Find the lines below holding the word "along" and copy each of them.
╭─ DATA PROVIDED
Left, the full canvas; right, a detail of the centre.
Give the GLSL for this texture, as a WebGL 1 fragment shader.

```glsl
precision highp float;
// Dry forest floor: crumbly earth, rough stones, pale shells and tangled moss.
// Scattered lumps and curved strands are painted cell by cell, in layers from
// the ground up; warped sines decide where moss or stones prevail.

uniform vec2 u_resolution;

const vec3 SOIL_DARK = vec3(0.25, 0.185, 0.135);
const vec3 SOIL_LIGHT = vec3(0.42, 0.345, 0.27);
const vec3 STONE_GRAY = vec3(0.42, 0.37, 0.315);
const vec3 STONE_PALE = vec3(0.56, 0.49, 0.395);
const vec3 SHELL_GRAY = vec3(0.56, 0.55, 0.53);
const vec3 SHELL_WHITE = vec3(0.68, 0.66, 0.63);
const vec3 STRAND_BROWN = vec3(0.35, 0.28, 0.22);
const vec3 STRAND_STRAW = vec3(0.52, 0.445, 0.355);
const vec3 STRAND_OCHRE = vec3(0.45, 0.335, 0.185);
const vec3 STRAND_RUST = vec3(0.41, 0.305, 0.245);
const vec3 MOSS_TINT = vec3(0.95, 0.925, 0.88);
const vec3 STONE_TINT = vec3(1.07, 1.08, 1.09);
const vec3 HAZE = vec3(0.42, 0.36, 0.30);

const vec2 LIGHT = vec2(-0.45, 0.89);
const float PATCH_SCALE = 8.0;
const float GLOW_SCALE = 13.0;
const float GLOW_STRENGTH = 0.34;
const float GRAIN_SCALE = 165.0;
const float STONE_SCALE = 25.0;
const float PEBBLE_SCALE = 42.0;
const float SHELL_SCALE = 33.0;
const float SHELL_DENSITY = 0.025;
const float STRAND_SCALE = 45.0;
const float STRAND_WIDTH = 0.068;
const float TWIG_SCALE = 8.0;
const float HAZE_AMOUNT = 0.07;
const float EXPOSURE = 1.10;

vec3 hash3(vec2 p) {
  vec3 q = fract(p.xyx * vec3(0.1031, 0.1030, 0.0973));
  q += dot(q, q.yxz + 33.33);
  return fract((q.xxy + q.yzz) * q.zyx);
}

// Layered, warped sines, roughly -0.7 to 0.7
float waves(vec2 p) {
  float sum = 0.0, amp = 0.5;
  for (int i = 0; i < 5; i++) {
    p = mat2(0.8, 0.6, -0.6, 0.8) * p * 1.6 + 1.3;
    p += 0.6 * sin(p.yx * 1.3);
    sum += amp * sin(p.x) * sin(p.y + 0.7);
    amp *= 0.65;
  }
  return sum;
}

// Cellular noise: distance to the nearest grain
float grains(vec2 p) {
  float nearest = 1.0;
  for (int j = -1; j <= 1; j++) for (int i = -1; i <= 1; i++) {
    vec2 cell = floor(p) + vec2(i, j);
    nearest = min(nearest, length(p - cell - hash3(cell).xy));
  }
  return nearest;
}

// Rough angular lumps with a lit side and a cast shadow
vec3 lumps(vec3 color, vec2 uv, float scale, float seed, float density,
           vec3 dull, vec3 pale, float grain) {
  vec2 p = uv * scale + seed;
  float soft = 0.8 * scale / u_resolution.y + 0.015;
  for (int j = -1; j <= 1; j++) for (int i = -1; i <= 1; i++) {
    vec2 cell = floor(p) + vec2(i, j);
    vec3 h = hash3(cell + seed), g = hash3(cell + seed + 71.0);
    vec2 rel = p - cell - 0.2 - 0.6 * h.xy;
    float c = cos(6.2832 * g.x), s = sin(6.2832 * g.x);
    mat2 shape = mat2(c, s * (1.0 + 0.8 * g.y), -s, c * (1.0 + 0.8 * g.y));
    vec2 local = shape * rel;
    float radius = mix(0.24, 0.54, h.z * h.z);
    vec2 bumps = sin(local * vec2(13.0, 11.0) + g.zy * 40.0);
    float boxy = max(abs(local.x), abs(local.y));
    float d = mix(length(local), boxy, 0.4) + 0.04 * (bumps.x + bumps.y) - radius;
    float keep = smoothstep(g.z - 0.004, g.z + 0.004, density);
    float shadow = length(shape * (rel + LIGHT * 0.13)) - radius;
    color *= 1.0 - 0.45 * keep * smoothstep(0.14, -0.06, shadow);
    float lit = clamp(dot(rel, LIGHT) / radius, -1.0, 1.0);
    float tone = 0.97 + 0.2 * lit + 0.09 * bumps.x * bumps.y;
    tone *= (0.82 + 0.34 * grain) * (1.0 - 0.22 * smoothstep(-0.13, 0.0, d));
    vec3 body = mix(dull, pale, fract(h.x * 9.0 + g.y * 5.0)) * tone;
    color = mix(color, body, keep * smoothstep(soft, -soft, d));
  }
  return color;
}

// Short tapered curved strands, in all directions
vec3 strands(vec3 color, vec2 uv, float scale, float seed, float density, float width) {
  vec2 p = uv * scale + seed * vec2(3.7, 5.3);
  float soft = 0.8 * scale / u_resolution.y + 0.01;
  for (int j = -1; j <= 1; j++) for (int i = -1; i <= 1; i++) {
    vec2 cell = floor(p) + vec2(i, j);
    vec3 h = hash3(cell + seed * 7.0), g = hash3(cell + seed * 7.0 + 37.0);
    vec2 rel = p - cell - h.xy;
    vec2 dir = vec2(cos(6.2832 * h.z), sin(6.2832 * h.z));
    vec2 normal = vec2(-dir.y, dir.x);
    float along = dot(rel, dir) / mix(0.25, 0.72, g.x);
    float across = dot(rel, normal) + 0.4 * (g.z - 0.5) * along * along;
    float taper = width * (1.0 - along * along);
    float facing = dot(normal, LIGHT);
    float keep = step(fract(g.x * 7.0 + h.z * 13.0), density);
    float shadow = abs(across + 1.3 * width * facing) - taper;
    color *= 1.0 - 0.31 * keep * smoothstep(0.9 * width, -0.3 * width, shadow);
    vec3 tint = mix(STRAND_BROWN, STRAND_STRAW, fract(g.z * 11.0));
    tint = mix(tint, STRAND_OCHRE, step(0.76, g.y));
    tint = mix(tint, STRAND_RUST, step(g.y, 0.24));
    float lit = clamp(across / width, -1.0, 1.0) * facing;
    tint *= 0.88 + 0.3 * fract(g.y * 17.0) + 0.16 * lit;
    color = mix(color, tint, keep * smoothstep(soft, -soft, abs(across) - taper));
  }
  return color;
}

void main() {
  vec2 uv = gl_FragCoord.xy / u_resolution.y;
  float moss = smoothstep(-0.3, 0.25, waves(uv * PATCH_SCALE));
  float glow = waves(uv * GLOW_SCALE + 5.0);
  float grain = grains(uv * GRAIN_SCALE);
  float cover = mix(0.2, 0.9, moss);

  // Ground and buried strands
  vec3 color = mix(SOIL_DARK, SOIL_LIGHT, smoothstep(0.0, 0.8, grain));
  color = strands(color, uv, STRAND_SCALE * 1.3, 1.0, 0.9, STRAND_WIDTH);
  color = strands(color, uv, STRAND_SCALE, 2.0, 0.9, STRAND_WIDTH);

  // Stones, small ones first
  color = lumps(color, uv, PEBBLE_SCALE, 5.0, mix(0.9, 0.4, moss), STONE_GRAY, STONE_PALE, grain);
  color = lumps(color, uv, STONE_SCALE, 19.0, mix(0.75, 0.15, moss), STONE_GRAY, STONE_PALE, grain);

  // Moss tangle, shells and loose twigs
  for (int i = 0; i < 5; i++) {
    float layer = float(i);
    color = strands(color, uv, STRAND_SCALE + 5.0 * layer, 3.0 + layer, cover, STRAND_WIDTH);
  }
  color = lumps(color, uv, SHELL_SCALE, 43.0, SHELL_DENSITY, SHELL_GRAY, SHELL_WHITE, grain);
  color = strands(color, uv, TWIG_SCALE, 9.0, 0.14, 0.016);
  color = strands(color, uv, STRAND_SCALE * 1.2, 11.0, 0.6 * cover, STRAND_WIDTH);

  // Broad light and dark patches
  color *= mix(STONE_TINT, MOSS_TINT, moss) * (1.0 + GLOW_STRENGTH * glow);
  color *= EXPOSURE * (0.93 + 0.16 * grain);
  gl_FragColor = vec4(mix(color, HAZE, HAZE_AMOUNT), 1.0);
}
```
╰─
> [SOLUTION BELOW]:
    float along = dot(rel, dir) / mix(0.25, 0.72, g.x);
    float across = dot(rel, normal) + 0.4 * (g.z - 0.5) * along * along;
    float taper = width * (1.0 - along * along);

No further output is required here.